## What to work on
Across the following data, how many lines include the string "return"? Reply with the number and nothing more.

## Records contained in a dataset
• • • • • • •
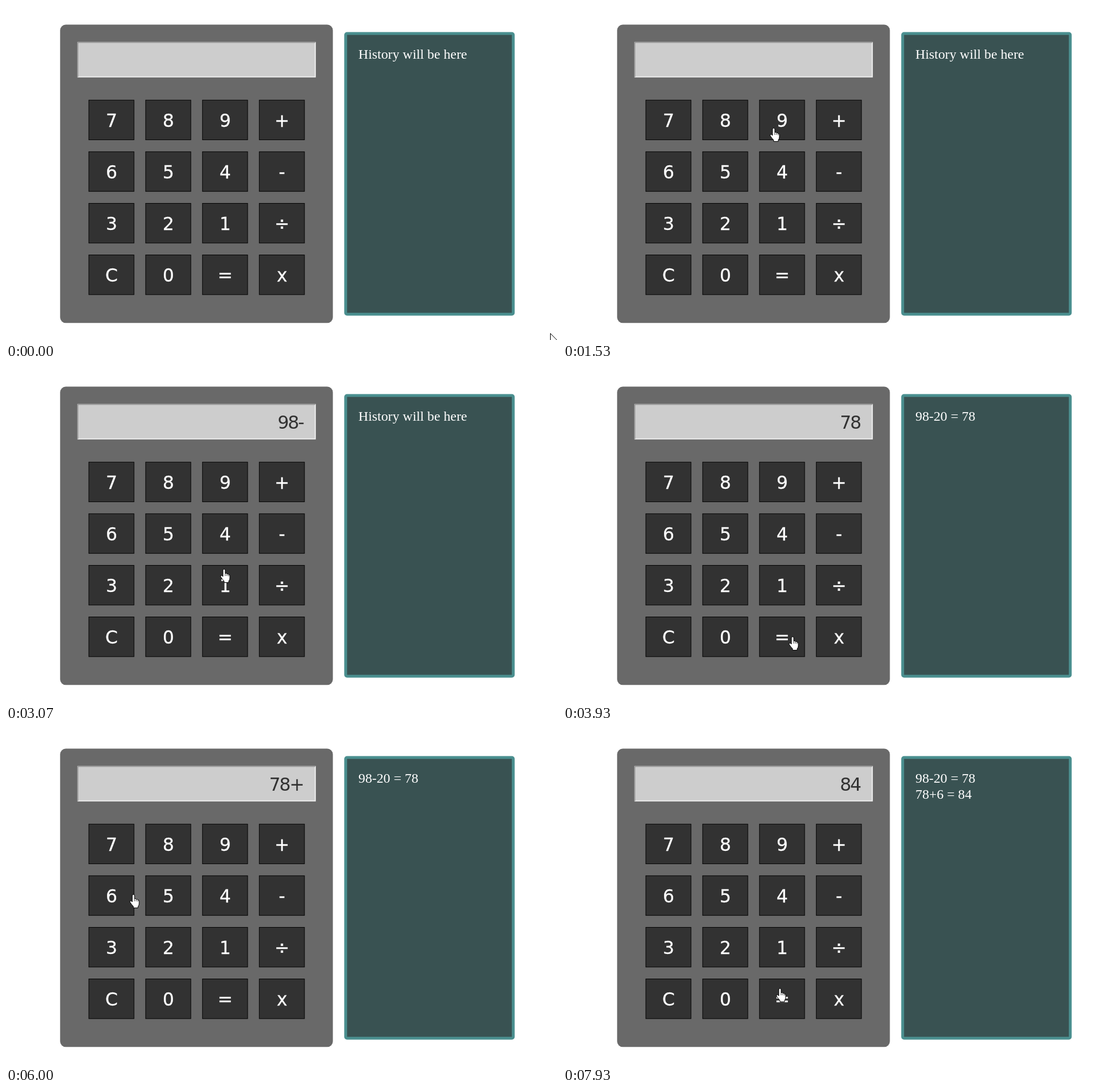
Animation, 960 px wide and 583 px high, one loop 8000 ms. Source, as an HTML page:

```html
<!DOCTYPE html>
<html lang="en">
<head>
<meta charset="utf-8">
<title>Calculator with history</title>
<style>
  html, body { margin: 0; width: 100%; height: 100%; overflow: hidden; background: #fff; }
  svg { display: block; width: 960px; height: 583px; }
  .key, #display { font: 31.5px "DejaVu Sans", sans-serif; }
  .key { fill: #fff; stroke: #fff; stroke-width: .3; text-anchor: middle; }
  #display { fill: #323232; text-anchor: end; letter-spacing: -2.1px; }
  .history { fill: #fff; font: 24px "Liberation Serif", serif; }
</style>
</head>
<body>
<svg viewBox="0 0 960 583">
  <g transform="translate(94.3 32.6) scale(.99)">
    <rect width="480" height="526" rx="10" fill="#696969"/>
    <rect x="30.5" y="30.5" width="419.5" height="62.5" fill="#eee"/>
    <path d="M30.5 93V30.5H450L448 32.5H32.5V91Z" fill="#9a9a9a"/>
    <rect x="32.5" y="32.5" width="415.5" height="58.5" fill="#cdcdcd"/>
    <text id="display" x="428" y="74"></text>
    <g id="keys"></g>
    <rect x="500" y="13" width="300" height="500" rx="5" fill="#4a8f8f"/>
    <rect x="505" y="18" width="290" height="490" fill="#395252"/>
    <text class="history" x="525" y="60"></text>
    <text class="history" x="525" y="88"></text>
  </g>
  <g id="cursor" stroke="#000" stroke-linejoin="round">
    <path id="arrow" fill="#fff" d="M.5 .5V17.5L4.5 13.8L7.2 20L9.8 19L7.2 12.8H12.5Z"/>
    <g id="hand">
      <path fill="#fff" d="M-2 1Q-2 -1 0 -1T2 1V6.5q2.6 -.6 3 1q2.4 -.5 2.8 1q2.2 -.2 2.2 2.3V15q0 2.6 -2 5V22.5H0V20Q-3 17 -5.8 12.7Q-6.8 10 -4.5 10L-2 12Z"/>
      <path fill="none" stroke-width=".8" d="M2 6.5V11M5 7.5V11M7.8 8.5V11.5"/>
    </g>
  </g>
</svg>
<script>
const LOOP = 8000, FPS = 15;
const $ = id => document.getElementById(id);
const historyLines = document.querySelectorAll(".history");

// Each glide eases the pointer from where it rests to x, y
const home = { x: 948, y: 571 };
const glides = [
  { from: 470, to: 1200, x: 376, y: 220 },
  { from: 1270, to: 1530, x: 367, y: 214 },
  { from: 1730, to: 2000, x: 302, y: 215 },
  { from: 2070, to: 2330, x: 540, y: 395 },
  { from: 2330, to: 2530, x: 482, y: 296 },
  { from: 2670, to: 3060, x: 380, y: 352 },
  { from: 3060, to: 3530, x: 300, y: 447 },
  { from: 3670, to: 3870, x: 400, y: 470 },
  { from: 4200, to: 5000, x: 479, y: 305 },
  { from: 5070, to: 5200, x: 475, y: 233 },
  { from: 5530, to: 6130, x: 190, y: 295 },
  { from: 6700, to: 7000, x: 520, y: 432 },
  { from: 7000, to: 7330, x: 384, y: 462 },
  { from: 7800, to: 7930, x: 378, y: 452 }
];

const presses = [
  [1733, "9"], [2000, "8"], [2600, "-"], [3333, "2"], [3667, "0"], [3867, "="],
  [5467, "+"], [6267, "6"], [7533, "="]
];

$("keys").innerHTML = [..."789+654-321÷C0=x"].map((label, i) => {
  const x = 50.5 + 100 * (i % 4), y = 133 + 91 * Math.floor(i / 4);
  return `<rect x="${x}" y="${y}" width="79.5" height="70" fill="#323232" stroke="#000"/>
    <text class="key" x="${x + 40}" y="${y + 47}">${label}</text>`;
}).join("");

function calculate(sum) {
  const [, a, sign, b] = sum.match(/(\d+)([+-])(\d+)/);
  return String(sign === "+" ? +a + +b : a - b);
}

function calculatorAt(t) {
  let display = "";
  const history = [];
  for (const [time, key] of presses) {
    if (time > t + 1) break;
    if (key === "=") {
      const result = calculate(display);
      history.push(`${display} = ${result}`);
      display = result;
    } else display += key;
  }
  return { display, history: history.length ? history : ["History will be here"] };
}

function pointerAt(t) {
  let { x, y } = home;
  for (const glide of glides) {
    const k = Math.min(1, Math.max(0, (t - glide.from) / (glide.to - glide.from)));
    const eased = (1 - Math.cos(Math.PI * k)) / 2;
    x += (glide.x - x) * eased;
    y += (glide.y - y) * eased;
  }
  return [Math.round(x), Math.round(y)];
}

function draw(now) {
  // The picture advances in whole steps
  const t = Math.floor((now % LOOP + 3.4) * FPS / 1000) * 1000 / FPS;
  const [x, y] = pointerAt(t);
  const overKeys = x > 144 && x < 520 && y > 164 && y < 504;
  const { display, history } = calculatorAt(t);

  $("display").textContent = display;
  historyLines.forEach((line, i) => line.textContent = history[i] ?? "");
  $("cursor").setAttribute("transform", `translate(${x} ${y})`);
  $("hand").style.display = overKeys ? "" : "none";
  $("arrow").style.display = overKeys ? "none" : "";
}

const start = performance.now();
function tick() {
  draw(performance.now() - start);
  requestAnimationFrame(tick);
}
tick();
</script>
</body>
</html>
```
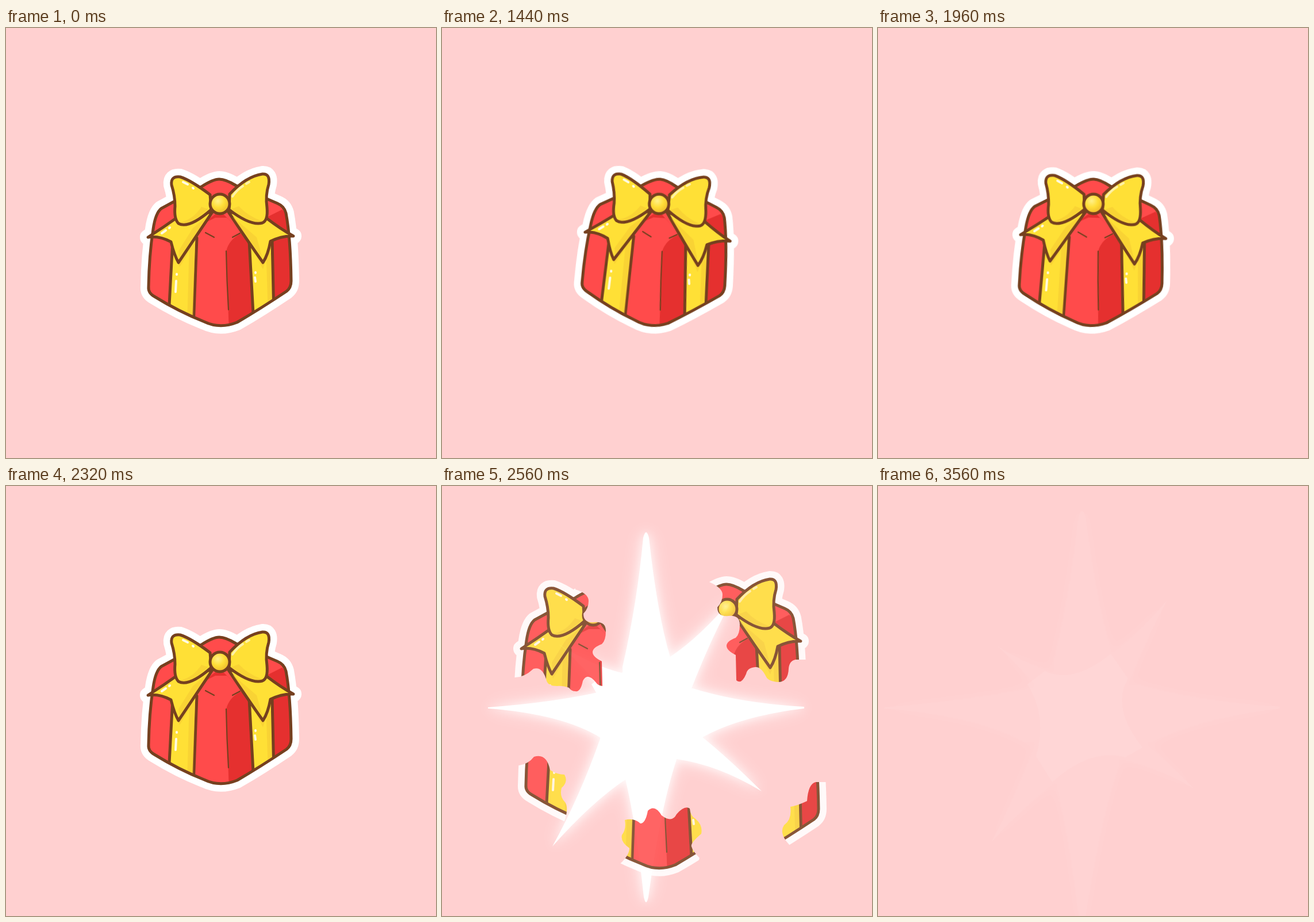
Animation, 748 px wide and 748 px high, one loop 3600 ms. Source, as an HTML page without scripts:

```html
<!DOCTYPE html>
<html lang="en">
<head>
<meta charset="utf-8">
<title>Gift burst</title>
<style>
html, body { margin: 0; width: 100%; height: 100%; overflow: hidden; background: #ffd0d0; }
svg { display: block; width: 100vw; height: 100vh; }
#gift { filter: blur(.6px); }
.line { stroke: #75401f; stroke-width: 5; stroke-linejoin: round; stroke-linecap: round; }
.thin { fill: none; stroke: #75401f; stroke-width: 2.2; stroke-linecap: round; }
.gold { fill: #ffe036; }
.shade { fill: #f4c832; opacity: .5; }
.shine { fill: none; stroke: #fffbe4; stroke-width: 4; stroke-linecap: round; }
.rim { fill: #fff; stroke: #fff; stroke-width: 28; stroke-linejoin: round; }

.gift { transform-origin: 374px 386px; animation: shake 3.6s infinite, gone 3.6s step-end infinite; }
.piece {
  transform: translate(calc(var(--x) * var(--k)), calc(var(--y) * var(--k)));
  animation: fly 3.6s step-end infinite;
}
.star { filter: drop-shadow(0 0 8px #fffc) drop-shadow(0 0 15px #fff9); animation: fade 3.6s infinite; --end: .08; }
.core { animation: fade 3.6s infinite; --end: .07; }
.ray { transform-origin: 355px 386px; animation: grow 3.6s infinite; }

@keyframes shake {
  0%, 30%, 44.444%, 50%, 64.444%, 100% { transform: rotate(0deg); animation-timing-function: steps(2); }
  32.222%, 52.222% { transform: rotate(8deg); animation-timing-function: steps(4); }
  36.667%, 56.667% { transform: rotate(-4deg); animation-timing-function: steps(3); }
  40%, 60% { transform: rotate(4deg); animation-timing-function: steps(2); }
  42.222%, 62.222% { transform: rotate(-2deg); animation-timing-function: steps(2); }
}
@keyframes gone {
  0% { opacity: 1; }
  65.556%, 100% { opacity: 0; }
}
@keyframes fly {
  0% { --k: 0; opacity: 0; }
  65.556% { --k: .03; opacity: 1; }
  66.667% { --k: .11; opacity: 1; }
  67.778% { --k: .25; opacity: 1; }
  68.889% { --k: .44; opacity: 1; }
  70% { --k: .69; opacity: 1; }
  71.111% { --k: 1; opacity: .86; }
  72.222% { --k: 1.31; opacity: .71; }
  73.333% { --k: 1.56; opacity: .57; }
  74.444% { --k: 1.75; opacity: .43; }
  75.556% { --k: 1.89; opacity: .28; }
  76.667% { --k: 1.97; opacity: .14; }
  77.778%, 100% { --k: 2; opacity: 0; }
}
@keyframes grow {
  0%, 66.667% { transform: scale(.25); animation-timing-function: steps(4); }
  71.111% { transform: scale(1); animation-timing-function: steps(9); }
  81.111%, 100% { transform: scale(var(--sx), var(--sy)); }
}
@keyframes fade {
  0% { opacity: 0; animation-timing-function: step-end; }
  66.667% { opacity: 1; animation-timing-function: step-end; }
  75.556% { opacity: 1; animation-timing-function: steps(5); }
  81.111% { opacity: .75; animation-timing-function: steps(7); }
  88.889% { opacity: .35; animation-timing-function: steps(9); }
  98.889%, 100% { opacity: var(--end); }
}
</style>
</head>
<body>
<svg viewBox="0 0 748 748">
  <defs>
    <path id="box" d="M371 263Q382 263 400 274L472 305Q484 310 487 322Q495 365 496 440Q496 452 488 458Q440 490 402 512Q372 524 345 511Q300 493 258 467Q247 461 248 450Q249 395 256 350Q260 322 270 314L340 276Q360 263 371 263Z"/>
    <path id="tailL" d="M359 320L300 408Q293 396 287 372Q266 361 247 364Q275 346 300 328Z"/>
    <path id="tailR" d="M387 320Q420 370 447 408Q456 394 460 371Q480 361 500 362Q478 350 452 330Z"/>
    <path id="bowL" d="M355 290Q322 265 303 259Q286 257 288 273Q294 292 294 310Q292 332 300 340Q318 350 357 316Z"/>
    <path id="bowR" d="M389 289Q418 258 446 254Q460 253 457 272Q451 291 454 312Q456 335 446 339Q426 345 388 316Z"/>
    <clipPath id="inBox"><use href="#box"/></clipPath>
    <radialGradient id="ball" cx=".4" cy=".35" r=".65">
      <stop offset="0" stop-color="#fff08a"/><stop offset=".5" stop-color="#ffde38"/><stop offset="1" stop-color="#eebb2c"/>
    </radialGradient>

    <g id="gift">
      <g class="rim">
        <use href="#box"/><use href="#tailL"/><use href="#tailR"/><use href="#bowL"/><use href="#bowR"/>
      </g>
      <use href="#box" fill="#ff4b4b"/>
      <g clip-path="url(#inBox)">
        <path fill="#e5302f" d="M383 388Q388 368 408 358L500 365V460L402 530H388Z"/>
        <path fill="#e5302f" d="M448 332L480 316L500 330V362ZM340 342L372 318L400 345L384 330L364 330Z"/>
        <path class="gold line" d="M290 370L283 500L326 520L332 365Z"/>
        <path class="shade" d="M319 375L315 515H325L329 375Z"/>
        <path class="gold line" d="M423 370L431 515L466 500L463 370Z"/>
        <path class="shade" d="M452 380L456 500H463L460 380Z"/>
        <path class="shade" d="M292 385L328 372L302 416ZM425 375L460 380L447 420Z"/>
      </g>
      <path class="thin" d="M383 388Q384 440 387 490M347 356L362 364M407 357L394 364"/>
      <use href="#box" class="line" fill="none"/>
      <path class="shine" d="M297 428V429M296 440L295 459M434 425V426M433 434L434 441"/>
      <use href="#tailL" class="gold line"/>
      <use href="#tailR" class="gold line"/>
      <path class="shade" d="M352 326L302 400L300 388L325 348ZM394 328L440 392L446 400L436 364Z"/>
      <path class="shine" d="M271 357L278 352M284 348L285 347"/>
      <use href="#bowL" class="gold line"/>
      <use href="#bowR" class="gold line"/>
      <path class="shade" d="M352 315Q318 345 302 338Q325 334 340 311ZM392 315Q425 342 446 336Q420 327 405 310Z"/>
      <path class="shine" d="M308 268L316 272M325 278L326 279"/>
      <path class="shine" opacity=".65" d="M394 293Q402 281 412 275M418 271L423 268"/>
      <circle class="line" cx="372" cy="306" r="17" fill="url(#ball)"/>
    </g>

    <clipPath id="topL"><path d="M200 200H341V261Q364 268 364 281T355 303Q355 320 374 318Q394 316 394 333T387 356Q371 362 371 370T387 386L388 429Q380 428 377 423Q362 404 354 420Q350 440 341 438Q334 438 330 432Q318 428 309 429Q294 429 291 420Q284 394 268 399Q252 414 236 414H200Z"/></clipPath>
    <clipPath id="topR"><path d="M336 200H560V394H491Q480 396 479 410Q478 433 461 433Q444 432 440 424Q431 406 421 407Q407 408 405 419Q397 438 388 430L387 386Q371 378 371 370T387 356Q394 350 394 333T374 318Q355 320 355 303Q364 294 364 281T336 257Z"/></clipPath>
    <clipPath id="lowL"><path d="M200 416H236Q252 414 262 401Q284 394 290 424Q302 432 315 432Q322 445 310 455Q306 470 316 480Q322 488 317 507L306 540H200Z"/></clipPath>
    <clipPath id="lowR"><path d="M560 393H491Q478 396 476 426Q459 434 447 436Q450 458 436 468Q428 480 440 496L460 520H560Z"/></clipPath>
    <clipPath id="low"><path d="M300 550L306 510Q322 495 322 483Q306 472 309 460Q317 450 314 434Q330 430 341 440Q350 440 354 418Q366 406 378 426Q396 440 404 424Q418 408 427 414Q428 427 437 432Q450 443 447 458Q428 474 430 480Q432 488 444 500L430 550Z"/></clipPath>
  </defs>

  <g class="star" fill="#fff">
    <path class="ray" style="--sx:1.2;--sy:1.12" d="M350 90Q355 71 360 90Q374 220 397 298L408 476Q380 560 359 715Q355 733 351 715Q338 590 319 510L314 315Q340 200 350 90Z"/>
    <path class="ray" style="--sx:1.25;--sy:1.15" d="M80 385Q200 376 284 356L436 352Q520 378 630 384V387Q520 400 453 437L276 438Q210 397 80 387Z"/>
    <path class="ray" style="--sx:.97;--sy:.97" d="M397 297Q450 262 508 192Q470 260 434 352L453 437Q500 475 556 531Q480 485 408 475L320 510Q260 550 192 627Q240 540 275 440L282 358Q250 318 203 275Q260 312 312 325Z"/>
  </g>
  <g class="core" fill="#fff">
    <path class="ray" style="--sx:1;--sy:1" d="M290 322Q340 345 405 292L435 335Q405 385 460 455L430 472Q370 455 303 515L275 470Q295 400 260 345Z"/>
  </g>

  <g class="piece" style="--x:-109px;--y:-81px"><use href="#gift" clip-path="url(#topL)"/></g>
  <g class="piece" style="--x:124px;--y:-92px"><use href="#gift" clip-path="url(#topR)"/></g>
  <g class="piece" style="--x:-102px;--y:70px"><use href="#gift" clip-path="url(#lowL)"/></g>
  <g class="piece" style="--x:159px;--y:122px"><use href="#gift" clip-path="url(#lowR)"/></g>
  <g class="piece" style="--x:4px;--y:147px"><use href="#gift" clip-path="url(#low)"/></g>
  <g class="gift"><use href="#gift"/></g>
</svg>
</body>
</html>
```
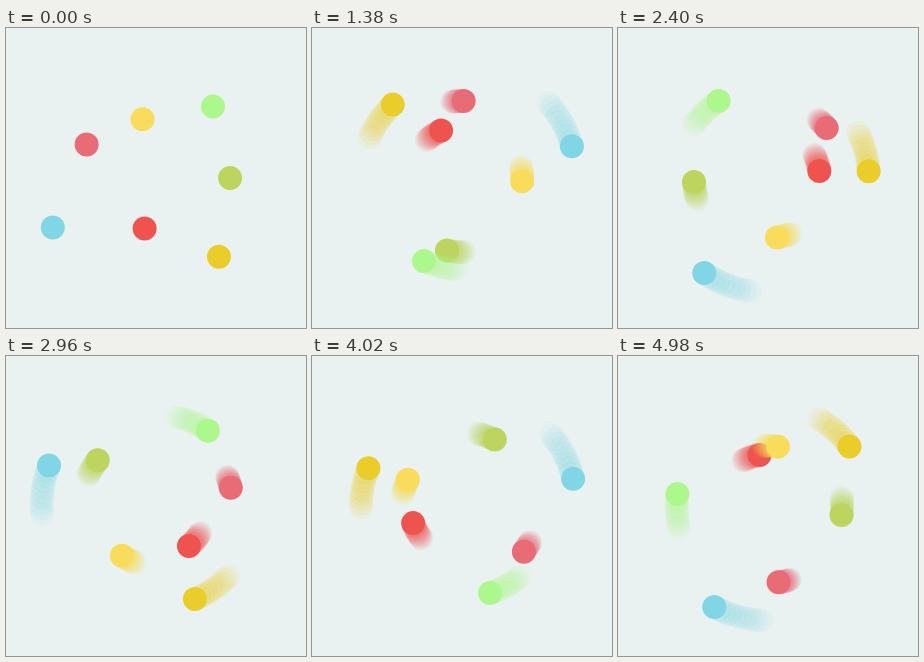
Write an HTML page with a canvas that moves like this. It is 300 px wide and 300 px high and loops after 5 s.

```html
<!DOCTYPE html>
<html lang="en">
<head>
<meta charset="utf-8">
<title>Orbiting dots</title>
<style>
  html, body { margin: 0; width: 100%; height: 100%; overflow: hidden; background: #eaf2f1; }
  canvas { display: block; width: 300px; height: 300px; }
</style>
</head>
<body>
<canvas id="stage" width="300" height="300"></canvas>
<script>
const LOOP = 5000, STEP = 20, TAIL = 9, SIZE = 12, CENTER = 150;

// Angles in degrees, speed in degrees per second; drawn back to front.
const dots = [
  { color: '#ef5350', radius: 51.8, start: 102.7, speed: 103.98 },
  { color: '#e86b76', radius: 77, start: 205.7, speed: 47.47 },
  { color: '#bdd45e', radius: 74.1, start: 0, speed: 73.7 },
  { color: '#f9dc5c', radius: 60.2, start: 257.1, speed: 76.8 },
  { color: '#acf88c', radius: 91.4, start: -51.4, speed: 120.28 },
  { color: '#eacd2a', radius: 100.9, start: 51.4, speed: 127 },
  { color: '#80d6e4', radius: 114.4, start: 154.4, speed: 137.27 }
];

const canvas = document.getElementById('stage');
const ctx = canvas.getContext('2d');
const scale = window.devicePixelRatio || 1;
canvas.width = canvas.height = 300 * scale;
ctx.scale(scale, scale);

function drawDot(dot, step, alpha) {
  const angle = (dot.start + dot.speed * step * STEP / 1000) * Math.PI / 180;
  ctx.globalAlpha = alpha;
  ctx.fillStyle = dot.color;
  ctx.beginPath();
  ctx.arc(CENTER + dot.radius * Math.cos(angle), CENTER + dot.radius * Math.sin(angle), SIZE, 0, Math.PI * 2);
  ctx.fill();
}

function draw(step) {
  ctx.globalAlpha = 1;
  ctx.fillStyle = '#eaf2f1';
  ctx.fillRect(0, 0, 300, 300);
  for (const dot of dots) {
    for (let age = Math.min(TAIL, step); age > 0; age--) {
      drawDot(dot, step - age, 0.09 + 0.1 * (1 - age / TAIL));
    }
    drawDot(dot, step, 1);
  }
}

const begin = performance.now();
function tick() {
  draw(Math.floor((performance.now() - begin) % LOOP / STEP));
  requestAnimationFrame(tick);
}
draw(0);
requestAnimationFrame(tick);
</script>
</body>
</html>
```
• • • • • • •
## Result
4